As the world remains stunned by the death of entertainer Robin Williams earlier this week, it’s important to note that suicide is the second leading cause of death in people ages 10 to 24, according to the Trevor Project. LGBT youth are four times more likely to attempt suicide than their than their straight peers; and suicide attempts are more likely to result in injury that requires medical treatment. Actress Magda Apanowicz, best-known for her work on series such as Continuum, Kyle XY and Hellcats, stars in a new film A Reason (currently playing at U.S. film festivals) as Serena, a young lesbian woman. With this character Apanowicz explores the world of what it’s like to attempt suicide and fail. Trapped in a house with her conservative grandmother, played by actress Marion Ross (Happy Days), Serena is forced to confront her family about her sexuality and stand up to the manipulations of her narcissistic brother, played by Nick Eversman (Pretty Boy), who uses her suicide attempt to control her. Queerty caught up with the actress, prior to Williams’ death, to discuss the film and its possible impact on LGBT youth.

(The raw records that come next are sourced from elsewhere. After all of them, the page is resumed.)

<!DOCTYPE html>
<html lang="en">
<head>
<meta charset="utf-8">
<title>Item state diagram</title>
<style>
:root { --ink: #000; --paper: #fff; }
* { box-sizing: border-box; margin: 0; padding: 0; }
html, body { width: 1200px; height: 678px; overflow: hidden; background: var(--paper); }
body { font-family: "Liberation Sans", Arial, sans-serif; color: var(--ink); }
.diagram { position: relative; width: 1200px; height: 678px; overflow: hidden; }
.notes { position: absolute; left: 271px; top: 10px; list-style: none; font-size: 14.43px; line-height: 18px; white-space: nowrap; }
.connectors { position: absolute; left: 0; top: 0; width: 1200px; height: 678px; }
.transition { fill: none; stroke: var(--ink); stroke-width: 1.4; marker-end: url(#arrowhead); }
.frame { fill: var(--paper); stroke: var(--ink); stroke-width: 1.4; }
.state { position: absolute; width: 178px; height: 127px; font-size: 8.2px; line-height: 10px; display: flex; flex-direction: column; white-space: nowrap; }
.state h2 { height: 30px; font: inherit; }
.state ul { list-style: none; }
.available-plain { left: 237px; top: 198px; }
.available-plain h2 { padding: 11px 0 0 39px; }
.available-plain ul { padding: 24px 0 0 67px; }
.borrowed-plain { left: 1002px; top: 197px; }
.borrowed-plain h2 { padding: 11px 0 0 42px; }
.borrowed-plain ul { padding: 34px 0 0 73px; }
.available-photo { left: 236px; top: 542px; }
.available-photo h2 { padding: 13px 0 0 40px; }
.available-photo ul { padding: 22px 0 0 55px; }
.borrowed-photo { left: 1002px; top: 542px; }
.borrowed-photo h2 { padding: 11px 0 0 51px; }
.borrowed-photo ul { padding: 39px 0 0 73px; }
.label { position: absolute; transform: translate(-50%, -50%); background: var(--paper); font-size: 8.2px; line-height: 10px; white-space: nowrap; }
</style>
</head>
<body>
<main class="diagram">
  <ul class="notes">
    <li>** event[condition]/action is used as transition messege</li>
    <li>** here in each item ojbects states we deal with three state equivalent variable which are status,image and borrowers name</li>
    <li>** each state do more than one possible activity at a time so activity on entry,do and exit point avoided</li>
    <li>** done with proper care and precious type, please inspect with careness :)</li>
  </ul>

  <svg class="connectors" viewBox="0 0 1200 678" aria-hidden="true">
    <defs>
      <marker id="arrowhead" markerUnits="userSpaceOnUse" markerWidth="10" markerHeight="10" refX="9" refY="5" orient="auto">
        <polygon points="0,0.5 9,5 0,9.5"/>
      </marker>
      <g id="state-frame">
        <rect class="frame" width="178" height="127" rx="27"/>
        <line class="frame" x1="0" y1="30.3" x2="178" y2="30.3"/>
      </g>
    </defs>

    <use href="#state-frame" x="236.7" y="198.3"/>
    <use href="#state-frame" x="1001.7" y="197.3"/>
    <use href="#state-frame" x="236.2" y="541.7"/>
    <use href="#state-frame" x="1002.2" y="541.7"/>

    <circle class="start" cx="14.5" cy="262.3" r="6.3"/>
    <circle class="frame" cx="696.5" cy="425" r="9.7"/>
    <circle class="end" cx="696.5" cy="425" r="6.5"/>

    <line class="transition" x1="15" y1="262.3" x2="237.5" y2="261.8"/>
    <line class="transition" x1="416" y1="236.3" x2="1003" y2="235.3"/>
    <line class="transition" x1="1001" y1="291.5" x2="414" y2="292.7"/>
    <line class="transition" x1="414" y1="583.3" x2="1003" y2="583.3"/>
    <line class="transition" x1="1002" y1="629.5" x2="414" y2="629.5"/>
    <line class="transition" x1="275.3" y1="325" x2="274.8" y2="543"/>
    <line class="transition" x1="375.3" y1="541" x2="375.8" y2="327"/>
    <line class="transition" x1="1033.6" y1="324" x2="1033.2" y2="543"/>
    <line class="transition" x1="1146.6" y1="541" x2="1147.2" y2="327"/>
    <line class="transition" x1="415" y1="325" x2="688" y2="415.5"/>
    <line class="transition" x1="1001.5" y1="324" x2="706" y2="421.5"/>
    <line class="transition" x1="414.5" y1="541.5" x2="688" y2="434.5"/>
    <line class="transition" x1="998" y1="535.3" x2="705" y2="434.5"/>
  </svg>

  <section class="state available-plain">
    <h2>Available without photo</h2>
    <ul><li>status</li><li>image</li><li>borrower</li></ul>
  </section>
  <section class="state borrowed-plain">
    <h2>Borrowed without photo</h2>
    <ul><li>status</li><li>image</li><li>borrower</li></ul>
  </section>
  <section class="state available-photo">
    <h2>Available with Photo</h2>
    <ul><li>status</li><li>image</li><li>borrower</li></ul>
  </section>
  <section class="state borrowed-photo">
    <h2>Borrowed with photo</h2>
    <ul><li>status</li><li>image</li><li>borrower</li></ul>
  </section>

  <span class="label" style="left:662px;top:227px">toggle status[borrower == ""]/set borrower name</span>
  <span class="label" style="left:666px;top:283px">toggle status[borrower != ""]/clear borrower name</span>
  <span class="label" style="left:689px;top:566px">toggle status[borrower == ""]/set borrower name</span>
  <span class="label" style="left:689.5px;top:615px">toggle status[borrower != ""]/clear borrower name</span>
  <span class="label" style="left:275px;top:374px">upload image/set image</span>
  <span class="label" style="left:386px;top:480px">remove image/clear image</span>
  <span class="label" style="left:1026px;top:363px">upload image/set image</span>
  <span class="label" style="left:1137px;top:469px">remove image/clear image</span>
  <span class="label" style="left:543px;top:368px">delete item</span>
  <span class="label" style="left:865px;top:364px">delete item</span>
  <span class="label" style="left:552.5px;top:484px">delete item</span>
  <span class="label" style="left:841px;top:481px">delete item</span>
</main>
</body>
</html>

Actors love stepping in to other peoples’ skin no matter how scary, it’s what we wanna do. This movie gave me the opportunity to give my soul and give my whole self and actually act in a role that I don’t normally get to act in.
It used to be that straight actors were afraid to take on gay roles for fear they’d be pigeon-holed. Is that no longer the case?
For me it’s definitely always great finding new and interesting stories especially with gay and lesbian characters. It makes me super happy to see the world become more accepting of gays and it’s crazy that it has ever even been an issue. But I was lucky and I grew up in Vancouver and I was raised super liberal and saw gay people my whole life. When I was young we would go down to the gay pride parade. So, when my agents sent me out on the audition, I felt like I could really play this person. I definitely felt that the moment I saw the sides I could deliver this story.
Basically for me, reading the script and understanding where the pain in my character was coming from felt like an easy fit. I mean I can relate to the pain and wanting to live in the world yet being scared and wanting it all to be over. My character struggles with trying to find purpose yet no one understands her and people don’t understand her for who she is or where she’s coming from. I could really relate to where she was coming from and how she was just screaming in pain.
Would you play a similar role again?
Believe it or not, I played a lesbian directly after I shot this film [in Eli Roth’s The Green Inferno].
Do you think this movie will be of help to LGBT and questioning youth?
There aren’t as many stories out there that deal specifically with [gay] suicide. Nor the concept of everybody coming at you from all angles in the way it happens in this film. It totally makes your own mind muted out, you know? Where mom tells you your one way, then someone else says you’re another way. But it demands the question what you’re supposed to tell yourself? Everyone else has all these opinions about us but it doesn’t matter when we let the voices outside out heard be louder than our inner one. And this is really about standing up for who you are and walking away from those who are most destructive but don’t even know it. It’s very “enough is enough” and “stand up on your own two feet.” And it’s very rare that you get that lightning in bottle moment. The reason why it’s such a wonderful story [is because it’s] for someone who is afraid to come out in the world. For Serena she was so scared she didn’t know what was wrong and she discovered she had a voice and there is so much to her. So yes, it is for people who need that catharsis.